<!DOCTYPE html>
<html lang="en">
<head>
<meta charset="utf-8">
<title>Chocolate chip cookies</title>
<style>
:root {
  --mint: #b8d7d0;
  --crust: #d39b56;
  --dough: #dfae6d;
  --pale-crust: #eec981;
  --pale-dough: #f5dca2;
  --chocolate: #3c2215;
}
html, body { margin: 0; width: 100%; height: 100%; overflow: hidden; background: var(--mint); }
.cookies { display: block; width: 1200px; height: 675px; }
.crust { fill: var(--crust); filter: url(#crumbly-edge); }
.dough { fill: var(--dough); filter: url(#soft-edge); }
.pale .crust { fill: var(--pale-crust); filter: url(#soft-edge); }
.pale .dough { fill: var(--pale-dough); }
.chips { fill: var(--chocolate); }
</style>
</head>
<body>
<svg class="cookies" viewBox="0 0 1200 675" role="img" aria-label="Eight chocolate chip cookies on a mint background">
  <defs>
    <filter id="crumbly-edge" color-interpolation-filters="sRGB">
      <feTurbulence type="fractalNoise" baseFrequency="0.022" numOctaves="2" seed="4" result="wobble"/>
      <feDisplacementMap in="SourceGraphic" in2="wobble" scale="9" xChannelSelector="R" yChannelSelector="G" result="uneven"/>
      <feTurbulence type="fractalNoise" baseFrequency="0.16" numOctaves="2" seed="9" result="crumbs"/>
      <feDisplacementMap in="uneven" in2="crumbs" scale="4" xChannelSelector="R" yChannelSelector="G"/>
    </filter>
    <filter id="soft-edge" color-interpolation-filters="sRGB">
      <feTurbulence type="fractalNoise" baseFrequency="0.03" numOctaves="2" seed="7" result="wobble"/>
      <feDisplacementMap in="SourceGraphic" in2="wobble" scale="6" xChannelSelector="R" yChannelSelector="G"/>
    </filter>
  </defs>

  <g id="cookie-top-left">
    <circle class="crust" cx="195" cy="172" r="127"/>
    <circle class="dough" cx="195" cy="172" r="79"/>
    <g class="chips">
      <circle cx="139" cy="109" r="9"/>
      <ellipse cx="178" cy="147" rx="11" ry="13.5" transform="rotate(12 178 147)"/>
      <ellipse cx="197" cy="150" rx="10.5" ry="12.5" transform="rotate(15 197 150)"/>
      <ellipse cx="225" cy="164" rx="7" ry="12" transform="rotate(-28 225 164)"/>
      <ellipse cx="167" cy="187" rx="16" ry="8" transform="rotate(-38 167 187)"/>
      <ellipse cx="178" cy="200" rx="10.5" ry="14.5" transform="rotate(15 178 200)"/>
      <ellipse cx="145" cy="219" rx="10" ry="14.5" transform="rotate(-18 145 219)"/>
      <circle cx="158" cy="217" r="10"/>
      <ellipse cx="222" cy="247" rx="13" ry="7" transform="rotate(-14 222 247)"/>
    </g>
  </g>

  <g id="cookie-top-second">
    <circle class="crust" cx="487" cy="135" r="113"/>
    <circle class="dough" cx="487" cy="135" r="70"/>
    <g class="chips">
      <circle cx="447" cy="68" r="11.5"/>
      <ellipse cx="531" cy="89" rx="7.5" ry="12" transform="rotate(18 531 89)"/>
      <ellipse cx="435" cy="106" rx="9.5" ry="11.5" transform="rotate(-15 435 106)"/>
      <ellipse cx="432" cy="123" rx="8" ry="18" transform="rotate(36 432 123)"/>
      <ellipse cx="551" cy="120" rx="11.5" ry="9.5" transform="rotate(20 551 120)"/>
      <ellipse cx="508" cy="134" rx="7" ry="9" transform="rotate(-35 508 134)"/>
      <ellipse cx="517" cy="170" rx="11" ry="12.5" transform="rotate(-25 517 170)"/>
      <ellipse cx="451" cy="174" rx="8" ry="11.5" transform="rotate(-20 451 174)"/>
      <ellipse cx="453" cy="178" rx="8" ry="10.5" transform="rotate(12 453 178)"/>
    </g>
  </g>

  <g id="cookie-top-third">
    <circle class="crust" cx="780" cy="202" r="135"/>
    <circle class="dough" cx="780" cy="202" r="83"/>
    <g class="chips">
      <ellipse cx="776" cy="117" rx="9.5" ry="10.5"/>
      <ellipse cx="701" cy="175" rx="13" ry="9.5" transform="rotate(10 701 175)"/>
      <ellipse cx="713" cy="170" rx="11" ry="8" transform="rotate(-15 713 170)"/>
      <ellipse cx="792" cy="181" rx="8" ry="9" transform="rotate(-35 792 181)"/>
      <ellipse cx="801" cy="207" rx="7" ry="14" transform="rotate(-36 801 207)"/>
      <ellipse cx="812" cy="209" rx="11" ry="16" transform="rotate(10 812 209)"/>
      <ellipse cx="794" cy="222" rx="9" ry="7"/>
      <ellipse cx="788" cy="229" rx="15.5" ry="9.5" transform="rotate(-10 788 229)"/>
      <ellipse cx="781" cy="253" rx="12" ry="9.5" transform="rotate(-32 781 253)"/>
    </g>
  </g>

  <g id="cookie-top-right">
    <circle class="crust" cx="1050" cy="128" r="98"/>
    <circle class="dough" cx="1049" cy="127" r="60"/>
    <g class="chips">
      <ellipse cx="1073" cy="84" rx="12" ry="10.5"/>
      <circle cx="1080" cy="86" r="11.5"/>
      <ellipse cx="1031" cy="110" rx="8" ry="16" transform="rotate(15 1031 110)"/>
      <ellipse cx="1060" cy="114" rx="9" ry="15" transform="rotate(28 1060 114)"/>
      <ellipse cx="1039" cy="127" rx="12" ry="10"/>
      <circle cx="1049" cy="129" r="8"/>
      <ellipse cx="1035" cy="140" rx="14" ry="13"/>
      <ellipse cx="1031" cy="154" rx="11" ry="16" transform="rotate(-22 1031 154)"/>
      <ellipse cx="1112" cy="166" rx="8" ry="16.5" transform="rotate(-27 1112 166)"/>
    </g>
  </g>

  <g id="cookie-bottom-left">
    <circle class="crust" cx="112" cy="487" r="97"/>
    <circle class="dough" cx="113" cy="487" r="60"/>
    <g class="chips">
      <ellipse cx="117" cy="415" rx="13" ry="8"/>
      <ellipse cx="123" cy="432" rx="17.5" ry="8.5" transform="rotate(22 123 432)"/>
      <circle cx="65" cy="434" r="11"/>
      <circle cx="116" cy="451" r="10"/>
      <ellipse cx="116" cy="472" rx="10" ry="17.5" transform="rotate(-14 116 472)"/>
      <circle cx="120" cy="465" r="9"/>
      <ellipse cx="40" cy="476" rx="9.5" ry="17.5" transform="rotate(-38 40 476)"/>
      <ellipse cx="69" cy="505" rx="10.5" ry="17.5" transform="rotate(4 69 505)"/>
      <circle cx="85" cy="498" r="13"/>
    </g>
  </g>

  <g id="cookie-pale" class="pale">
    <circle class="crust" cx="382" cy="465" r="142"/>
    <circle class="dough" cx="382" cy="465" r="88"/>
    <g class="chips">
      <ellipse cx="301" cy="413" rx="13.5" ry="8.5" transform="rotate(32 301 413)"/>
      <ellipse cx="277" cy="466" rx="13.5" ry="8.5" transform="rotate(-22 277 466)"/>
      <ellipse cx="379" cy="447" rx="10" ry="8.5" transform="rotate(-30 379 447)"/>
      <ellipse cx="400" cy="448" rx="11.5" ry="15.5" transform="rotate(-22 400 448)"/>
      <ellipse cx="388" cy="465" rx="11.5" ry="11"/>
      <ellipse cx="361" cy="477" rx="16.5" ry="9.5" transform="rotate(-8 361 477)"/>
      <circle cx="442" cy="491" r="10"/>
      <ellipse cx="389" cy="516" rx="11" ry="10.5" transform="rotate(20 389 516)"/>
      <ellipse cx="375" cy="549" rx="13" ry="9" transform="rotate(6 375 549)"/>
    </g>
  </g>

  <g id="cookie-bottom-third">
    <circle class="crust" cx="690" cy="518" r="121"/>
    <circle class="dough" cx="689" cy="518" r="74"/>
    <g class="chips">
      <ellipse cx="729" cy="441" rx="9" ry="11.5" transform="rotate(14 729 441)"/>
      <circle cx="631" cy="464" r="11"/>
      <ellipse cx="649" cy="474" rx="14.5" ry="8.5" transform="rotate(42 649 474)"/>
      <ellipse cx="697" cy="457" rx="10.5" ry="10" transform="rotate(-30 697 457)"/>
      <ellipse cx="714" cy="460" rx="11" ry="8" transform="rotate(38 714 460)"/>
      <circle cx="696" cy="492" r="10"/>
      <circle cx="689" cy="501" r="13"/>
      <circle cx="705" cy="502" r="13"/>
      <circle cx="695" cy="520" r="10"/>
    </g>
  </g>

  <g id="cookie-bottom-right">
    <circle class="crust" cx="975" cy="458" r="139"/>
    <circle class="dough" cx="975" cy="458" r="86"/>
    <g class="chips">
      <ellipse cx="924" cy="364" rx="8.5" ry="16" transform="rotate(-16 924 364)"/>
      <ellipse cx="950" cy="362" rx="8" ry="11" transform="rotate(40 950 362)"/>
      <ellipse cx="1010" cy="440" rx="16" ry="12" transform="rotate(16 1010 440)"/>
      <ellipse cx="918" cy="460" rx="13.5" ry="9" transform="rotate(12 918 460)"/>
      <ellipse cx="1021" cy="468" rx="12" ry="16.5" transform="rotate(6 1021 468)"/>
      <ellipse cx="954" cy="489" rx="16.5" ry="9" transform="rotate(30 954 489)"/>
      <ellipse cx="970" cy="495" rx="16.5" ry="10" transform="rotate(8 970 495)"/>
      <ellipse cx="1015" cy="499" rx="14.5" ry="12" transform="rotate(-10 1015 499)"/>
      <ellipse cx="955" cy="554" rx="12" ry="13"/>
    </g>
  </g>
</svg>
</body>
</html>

################

_Aim of the exercise_
Copy the lines from the entries above in which the word "SourceGraphic" appears.

_Answer area_
      <feDisplacementMap in="SourceGraphic" in2="wobble" scale="9" xChannelSelector="R" yChannelSelector="G" result="uneven"/>
      <feDisplacementMap in="SourceGraphic" in2="wobble" scale="6" xChannelSelector="R" yChannelSelector="G"/>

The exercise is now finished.